Lance Armstrong suffers through the marathon

This past Sunday, Everyone's Favorite Cyclist ran his first marathon. He had this to say about it:
“That was without a doubt the hardest physical thing I have ever done,” said Armstrong, who finished 856th in the New York City Marathon. “It was really a gradual progression of fatigue and soreness.

“I didn't train enough for a marathon,” he said, his right shin heavily taped as he shuffled into a post-race news conference. “In 20 years of pro sports and endurance sports, even the worst days on the Tour, nothing felt like that or left me the way I feel now.”
I ran the Boulder Backroads marathon in 2002, and it too was the hardest thing I've ever done. I even trained for it, but it was my first and last marathon. I just don't feel driven to run that far. It is too much pain with not enough distance covered. And you know, there's just too much injury involved in running. For me, anyway.

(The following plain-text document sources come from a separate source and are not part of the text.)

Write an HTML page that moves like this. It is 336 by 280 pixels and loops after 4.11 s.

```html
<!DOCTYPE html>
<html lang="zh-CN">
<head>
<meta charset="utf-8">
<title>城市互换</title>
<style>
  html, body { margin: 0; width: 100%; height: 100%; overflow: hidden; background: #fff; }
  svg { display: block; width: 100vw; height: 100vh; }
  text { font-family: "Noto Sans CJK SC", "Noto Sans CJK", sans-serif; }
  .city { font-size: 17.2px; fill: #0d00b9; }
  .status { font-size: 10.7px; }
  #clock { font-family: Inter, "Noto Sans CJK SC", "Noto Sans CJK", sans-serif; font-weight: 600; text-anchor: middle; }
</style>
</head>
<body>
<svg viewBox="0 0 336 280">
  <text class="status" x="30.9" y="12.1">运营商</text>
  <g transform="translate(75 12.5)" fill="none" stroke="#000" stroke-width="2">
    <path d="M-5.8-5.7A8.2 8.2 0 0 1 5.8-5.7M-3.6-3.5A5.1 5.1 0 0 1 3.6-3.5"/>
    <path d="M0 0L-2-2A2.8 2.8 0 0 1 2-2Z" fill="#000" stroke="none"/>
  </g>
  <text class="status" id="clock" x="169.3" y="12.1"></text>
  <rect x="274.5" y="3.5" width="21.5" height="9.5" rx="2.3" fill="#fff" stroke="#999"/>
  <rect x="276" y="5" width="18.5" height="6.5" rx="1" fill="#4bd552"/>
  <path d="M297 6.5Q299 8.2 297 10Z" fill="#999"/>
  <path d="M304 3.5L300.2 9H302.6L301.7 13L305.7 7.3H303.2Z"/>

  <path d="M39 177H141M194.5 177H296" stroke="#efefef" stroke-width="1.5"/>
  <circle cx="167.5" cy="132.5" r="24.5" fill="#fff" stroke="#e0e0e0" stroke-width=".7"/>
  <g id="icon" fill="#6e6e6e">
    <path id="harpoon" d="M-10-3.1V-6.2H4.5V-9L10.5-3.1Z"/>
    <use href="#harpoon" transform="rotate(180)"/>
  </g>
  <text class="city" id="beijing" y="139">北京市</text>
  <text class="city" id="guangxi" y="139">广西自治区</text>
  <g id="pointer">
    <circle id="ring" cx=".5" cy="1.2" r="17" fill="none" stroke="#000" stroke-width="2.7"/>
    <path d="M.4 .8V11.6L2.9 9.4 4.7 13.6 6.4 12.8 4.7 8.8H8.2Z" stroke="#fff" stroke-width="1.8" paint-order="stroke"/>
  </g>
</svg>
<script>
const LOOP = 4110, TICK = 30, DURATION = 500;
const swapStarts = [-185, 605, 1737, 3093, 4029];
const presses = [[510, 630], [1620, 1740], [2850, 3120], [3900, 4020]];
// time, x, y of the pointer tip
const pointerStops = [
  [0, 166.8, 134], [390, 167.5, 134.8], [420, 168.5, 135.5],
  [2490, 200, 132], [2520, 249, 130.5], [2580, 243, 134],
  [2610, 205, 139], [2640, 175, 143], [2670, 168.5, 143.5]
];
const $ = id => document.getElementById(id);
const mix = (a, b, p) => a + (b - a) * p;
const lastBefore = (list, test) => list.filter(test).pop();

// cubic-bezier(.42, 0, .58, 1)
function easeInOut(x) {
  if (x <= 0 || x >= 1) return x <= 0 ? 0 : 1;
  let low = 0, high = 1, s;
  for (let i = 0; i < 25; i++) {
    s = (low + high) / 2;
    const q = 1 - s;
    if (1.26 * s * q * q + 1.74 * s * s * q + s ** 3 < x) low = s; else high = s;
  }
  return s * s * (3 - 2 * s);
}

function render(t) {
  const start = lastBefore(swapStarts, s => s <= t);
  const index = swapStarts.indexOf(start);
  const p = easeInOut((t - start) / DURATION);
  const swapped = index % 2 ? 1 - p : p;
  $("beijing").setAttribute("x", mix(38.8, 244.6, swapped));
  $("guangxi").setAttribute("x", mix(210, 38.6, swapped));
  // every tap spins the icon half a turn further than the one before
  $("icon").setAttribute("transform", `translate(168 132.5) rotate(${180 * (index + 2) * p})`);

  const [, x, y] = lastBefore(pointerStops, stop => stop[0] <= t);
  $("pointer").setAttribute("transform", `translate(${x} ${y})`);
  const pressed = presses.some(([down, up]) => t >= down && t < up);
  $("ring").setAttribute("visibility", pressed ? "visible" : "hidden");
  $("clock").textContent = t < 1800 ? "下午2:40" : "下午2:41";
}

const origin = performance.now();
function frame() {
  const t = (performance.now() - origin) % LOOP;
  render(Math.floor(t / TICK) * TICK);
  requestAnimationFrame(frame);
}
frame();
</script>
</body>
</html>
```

Between the suffering that takes place in a century and the suffering that takes place in a marathon, I'd choose the century any day. I see more sites. I get to go 40mph at times. I can eat and drink while I'm riding. I can stare at the beautiful details of my bike while I wonder why I'm putting myself through the pain.

Armstrong's final words really struck a chord with me. When asked if he'd be back to do it again, he quipped, "Now's not the time to ask that question. The answer now is no, I'll never be back. But I reserve the right to change my mind," he said. "I don't know how these guys do it."

Ha! That's how I feel EVERY time I do some long-distance event. It sucks, it hurts, and I hate it. I think I told Jeff those same words, more or less, after finishing my first century. But here we are a couple months later, and I'm planning on doing at least two centuries in 2007. I guess I'm a glutton for punishment.


Johnny GoFast said...

I used to do triathlons. After the WildFlower one year, I swore on the finish line that that would never happen again. Later, after a few beers, I was already at work trying how to drop my time for the next one. Sick.

Gino Zahnd said...

Weird, ain't it? After the marathon though, that was it for me.

I used to do a lot of tris as well; I did mostly sprints and olympic distance, and mostly off-road on top of that. I simply don't have that kind of time to train these days. One of these days, though, I'll get back into that groove... I like the triathlons, especially the dirty ones.

Thomas Zahnd said...

Always after reaching the finish line, I think "I did it! And in fact it wasn't that hard, so I'll come back." But few days before the real coming back, I doubt, if I really want to suffer again, so i have to push myself to go anyway.

This year I made a biketrip, with a handfull dudes, over 165km and app. 2000m altitude difference. It took us 6.5 hrs. My legs were sore and I was happy when I got home, but few weeks later I did the same trip alone. Right after the first ride, I was already dreamin' doing it again in the same year.

That's how we are different. But running... I would never go for a long race, my legs hurt alraedy just by the thought on it. :-)

Jeff O. said...

Once I hit Clydesdale status, running distance was not in the cards. The knees would have nothing to do with it. Now that I'm back down below that classification, the 5k on Thanksgiving might be my foray back into running. Oh, the pain I forsee.......